== Data supplied

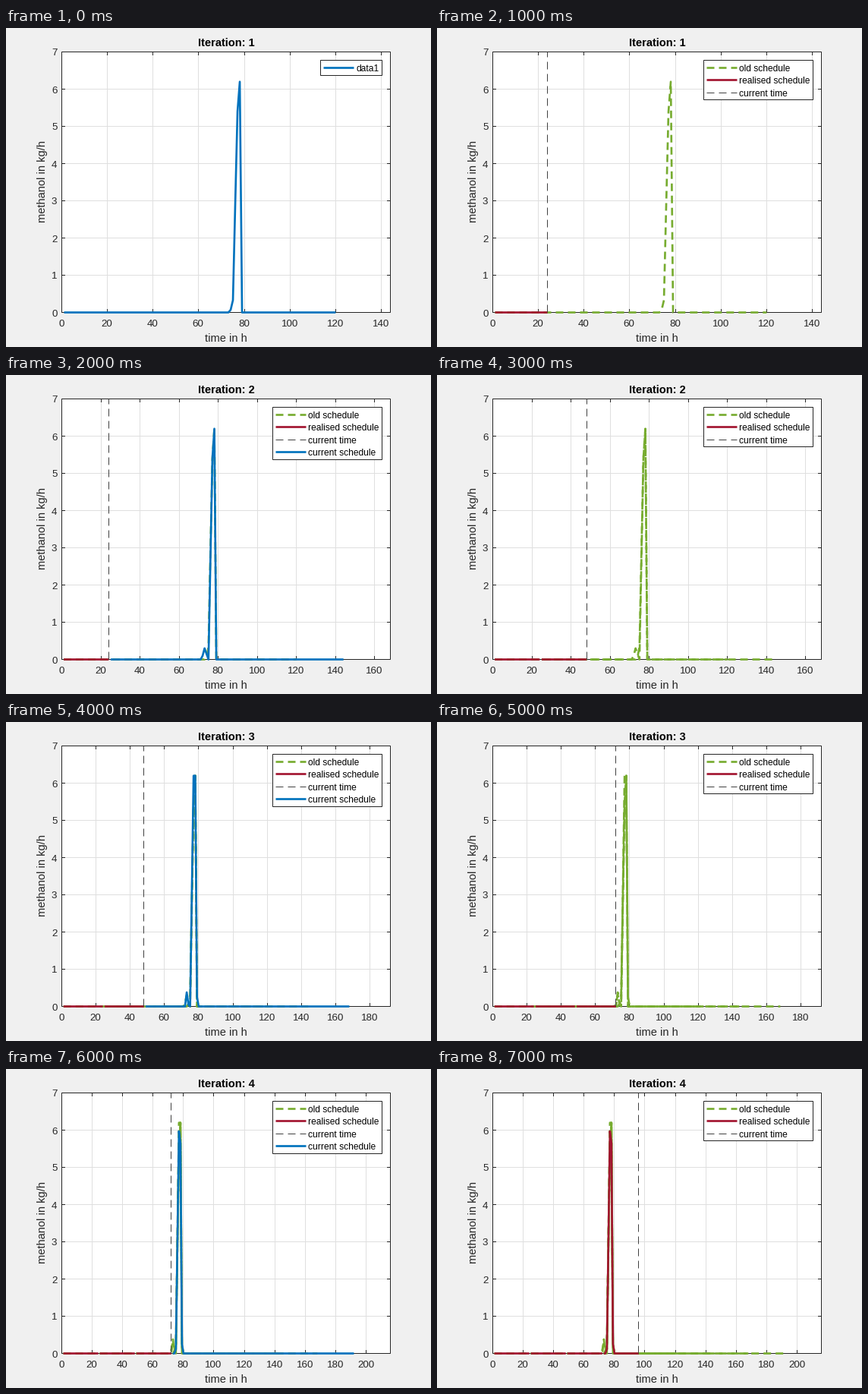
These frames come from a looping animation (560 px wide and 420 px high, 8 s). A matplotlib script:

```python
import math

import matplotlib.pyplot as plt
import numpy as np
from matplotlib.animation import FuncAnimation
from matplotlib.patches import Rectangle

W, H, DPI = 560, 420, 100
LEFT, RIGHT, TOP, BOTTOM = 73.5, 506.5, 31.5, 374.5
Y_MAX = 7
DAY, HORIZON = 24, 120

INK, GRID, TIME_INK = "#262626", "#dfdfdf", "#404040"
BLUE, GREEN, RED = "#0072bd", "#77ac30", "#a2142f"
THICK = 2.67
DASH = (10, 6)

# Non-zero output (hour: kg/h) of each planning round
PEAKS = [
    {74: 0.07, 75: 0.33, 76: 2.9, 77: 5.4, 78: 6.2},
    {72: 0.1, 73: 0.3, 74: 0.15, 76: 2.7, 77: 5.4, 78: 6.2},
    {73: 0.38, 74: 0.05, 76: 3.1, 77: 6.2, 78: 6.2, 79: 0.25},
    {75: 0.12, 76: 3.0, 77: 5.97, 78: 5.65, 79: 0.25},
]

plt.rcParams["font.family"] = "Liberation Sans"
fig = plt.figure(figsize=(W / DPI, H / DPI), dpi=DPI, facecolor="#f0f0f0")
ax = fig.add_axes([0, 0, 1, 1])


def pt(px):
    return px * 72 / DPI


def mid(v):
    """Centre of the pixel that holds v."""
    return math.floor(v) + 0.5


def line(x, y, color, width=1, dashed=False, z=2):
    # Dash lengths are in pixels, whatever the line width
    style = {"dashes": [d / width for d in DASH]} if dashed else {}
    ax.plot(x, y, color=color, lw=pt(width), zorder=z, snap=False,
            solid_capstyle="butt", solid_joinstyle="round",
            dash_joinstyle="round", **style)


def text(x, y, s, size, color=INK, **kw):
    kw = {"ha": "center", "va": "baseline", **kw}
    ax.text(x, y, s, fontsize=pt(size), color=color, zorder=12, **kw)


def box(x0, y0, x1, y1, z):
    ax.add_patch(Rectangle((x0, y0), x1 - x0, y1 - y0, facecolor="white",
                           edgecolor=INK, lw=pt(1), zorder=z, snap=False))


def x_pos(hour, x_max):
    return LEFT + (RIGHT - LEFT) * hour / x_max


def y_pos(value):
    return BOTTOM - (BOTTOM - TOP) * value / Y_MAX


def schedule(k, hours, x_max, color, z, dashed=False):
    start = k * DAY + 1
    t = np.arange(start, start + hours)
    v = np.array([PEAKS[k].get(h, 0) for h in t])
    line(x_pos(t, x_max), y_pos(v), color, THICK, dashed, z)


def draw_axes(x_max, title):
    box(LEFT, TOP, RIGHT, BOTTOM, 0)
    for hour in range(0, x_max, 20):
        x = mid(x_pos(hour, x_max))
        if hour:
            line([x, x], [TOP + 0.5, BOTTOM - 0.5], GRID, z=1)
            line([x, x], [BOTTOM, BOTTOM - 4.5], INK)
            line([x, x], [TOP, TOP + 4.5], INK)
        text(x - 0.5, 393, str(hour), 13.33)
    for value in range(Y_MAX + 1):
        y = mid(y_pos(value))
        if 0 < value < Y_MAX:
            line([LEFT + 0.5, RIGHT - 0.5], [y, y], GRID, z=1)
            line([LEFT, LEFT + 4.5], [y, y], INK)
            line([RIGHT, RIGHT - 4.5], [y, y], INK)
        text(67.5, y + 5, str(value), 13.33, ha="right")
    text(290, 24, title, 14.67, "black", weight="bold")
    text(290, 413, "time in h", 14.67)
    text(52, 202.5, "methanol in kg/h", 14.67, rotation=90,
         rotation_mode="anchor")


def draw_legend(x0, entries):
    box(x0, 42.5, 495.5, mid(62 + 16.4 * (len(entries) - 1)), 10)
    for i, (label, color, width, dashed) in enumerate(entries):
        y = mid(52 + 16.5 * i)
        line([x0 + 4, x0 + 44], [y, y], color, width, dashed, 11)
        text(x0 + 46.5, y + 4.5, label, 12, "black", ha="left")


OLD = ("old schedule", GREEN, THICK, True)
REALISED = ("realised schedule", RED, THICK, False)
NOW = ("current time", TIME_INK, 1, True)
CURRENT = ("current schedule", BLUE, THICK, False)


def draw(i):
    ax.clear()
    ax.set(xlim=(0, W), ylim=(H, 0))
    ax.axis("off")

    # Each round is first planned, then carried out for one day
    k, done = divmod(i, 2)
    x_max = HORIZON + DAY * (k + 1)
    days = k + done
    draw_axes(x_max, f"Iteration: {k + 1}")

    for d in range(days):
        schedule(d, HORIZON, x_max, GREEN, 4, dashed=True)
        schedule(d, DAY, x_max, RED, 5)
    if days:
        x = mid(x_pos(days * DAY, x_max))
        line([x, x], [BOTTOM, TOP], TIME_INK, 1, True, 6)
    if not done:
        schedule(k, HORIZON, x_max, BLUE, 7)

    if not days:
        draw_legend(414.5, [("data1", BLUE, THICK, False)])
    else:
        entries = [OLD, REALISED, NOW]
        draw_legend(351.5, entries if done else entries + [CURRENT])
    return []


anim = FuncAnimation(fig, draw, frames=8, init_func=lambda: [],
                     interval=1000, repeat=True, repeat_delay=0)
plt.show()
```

====
== Data supplied

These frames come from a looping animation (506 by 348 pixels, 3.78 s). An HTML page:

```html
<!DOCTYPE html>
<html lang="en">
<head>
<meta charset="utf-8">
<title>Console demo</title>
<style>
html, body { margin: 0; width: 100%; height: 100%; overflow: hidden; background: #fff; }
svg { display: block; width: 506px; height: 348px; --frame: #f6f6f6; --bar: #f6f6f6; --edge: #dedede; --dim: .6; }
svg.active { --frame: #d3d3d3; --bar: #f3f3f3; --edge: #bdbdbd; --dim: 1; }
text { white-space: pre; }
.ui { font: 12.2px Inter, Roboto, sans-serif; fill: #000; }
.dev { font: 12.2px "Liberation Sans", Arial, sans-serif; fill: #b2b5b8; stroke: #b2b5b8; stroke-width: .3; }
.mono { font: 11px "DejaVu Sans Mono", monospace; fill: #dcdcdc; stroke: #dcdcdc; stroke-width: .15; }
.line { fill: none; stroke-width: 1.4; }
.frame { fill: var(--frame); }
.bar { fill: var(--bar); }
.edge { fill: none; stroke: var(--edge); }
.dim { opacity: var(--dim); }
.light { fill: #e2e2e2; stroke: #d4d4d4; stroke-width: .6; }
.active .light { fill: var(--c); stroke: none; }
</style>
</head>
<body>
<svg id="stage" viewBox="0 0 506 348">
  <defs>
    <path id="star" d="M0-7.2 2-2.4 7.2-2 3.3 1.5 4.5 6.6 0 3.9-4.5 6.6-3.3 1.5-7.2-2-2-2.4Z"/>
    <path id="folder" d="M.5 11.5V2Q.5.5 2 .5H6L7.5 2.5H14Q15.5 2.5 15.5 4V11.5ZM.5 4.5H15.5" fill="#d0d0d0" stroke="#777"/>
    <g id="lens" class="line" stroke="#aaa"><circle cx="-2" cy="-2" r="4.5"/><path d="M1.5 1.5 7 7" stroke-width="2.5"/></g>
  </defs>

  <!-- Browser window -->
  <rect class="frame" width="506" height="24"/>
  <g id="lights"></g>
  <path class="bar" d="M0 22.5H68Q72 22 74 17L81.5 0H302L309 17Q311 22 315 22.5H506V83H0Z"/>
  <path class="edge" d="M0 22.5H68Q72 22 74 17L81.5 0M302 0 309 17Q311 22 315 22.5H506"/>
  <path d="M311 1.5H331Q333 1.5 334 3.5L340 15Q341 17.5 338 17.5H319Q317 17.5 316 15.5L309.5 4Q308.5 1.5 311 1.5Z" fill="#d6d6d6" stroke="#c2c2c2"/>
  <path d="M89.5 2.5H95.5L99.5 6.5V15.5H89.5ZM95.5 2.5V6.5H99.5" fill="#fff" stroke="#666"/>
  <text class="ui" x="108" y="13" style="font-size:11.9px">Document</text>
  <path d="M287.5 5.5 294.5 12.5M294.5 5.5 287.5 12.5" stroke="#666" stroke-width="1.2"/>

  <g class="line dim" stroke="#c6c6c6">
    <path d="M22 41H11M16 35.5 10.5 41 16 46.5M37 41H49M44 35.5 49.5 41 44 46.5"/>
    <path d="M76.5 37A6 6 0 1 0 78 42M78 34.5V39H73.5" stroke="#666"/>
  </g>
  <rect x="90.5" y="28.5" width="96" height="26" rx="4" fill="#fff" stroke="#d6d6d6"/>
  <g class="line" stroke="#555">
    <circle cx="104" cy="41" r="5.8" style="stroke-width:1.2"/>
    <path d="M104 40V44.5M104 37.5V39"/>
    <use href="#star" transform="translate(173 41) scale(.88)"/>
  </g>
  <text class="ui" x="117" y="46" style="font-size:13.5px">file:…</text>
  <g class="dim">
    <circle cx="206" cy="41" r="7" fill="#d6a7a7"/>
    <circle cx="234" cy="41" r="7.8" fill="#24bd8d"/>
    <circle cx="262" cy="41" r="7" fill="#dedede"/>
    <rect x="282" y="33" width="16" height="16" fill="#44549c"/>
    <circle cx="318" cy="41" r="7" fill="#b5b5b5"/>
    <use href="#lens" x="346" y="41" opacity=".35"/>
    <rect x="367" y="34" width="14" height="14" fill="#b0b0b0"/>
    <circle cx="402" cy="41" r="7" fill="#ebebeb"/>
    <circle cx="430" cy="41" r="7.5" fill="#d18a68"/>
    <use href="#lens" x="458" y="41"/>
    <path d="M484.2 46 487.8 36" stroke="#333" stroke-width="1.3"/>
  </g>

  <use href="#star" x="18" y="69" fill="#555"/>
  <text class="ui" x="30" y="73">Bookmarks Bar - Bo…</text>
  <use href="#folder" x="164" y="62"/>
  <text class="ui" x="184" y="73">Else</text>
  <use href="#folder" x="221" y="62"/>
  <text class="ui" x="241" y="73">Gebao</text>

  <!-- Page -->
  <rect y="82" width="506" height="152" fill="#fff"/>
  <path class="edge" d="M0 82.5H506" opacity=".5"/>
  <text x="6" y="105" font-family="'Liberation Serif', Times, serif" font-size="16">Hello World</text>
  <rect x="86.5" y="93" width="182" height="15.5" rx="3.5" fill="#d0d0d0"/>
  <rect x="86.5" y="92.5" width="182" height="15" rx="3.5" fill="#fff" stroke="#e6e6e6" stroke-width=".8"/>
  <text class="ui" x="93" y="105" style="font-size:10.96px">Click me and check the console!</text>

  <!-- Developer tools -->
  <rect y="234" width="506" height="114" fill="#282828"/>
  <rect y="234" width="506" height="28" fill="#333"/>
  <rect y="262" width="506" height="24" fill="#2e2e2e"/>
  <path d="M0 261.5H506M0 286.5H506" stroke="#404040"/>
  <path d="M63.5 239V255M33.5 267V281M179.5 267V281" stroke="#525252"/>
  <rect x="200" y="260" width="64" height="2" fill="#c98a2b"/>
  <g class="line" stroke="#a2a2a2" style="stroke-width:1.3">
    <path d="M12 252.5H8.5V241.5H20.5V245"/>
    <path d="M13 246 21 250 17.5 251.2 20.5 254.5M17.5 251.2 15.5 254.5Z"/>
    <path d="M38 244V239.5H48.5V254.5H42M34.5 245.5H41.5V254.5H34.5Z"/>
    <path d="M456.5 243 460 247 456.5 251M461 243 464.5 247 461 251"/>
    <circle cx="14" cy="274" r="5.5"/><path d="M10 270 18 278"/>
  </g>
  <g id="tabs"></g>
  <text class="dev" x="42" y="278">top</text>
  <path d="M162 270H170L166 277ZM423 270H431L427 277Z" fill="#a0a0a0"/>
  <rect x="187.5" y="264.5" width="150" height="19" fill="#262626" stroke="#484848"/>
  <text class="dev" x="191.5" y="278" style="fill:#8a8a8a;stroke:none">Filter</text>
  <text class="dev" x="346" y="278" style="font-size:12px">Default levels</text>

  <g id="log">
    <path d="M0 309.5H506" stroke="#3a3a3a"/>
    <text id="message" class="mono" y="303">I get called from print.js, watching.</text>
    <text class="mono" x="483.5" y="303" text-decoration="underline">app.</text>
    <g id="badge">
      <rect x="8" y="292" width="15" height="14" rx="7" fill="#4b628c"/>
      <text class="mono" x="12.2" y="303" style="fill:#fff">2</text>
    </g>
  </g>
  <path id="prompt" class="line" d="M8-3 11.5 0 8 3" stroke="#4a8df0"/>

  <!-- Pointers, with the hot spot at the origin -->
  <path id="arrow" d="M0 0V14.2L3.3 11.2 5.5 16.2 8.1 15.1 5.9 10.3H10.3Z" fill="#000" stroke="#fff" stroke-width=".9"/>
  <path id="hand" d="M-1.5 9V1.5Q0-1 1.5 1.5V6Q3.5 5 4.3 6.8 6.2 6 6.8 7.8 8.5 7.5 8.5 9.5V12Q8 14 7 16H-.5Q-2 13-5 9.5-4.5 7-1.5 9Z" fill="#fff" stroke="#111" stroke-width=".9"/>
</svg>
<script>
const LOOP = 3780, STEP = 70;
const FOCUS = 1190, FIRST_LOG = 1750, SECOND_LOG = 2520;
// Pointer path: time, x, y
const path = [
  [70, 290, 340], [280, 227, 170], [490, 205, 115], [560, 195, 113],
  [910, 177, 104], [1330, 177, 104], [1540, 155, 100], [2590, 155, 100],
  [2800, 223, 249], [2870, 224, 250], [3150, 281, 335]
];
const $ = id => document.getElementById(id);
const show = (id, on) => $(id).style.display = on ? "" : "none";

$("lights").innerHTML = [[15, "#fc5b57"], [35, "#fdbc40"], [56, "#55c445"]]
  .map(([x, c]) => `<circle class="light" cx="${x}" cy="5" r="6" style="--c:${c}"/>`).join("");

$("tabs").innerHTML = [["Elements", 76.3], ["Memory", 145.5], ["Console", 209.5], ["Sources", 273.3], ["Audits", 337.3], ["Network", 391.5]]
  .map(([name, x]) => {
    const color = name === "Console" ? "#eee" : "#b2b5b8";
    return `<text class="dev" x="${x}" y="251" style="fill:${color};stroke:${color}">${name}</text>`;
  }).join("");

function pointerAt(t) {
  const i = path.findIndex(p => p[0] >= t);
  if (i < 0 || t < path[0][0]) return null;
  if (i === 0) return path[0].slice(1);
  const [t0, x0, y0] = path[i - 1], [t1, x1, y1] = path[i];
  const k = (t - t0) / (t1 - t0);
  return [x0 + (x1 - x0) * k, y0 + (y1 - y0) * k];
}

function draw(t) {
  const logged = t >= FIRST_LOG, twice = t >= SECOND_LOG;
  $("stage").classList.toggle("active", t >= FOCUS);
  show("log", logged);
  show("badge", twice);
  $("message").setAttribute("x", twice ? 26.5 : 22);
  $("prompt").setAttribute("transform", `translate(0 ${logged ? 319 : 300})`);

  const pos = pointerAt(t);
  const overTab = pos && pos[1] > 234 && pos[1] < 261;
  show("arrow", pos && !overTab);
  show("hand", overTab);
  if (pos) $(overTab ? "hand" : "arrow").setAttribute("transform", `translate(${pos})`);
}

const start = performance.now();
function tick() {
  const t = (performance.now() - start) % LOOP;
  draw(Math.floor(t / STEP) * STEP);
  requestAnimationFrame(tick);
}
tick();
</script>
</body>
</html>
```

====

Where a line in the records above contains the string "function", copy that line.

function pointerAt(t) {
function draw(t) {
function tick() {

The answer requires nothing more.